The other thing that I like about doing the nightshift is the fact that I am alone with the kiln; this is when I feel totally in charge and the sense of responsibility is enormous. I have to use my common sense and make decisions. When I think about it too much, I scare myself: I certainly do not want to mess it up for Svend, after all the effort he has put into the work, be it making, glazing, packing, chopping wood, stacking it, etc… One wrong decision on my part and I could ruin it, it is very scary but I really feel rewarded when everything works out fine. Of course if I ran into difficulties I would not hesitate to go and get him but my pride hopes I will never have to. I always feel a bit smug when I manage to follow the temperature chart accurately: job satisfaction really feels good does it not ?
Anyway, the firing started on Friday morning with wood, with Svend starting the most sensitive part when you have to really slowly reach past the 200C and get the chemical water evaporated. I took over at 2pm and I was followed by Debbie at 6pm ; the shifts carried on like this until Tuesday morning for the finish.
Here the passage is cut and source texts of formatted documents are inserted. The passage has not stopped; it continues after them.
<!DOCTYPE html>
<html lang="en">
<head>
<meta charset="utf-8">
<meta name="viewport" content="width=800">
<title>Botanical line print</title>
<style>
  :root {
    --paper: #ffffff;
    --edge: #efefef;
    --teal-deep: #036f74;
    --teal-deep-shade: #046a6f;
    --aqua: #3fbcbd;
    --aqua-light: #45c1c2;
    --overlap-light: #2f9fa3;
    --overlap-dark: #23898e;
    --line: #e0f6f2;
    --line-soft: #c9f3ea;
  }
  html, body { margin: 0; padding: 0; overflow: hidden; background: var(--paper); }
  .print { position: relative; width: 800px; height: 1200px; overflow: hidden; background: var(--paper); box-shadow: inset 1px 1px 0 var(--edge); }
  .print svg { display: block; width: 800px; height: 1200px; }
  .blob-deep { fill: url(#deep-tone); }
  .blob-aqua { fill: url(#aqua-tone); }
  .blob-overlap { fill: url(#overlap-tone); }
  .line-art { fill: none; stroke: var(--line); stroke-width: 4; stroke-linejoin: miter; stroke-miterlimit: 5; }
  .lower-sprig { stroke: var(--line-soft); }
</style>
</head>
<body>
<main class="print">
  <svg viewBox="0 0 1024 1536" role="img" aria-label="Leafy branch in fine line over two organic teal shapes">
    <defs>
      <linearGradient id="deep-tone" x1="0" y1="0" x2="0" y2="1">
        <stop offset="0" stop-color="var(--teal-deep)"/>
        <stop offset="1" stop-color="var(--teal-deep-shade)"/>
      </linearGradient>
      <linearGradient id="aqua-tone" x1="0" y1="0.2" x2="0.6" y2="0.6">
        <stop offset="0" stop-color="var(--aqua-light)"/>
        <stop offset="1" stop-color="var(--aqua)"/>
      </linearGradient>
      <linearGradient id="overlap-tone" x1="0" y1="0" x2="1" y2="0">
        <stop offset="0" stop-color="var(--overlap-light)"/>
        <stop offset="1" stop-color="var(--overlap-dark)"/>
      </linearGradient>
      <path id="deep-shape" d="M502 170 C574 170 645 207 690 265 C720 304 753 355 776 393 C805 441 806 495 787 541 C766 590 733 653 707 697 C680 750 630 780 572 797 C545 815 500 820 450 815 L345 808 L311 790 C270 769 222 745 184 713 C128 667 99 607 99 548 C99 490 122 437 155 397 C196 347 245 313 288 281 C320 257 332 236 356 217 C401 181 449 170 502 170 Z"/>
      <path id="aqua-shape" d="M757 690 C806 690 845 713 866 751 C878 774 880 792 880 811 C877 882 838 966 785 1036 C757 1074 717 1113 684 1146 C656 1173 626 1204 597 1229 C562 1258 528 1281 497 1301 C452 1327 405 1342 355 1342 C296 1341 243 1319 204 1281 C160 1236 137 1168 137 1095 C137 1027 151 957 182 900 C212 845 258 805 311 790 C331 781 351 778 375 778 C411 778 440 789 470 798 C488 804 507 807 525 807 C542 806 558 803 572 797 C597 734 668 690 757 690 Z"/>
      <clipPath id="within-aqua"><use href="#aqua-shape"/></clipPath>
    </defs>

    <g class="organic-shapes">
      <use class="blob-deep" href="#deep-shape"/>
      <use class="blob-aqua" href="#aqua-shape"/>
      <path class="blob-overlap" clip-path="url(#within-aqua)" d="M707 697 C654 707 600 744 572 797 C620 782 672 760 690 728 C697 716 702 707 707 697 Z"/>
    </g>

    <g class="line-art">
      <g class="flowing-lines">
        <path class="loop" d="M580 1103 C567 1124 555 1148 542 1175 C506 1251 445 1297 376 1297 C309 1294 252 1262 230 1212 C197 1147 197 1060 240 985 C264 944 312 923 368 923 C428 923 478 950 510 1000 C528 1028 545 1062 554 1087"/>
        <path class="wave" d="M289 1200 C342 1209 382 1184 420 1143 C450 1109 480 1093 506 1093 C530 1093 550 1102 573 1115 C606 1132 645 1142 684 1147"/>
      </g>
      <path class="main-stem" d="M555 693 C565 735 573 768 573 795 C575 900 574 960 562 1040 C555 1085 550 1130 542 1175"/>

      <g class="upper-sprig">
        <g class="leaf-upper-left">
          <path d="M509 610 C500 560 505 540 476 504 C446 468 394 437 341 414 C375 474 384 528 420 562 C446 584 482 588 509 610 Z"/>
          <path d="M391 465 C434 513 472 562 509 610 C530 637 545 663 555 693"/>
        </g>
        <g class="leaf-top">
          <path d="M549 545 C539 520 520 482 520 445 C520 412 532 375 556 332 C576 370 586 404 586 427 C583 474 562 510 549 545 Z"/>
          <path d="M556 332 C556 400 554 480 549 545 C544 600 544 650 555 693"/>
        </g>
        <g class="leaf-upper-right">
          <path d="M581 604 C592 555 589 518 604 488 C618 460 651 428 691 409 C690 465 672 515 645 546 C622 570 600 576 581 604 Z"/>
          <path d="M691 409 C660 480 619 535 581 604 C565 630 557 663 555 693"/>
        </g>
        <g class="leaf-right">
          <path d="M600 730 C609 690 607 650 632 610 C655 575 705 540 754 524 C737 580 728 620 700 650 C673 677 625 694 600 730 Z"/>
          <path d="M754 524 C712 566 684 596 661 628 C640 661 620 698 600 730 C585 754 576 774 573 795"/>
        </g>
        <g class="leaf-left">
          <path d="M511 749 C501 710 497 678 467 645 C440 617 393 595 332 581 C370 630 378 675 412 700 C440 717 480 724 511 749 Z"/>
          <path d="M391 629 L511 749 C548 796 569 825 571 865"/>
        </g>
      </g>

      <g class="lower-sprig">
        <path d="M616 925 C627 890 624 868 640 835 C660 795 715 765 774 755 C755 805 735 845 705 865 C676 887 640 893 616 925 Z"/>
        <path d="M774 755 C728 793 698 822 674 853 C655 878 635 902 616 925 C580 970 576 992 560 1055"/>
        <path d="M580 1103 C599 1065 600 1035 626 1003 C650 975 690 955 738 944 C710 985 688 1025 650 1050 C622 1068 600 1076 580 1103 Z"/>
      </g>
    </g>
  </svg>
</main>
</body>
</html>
The early part of the firing was easy enough with the temperature still being manageable and us still being in enough good shape. The kiln seems to fire itself most of the time, we are only there to feed it and to help it rise to the required temperature. As the days and nights progressed, we were starting to feel the heat ; we have to hold the temperature at around 1050C-1100C for 3 days and 3 nights, and maintain reduction throughout to obtain those beautiful deep fire effects and to get ash on the pots. We were getting more and more tired but we were still joyful ; we always have dinner around the kiln and we really look forward to those because this is the only time we can get together during the day and during the whole firing as such.
After my shift I try to go for a walk and take pictures because the firing process makes everything else seem unreal; the kiln requires all your attention and you tend to forget about the rest of the world and what is around you when you are firing.
Straw bales in a field.
View over Dartmoor
The last day was the hardest, it always feels that way for me, I am so tired that I want it to finish, but on the other hand I don’t, I don’t want to leave Devon and go back to London and I love that fire so much I want to keep it going. But well, we don’t want to overfire so we must stop at some point. This time, it was very difficult to reach cone 12 at the back of the kiln; it took us from 9:30am to 4pm. It seems the floor of the kiln was very hot and the heat was escaping out somewhere and not reaching the shelves above. Every firing has different problems and the packing for each next firing has to be thought out differently…! The kiln will be opened on Sunday.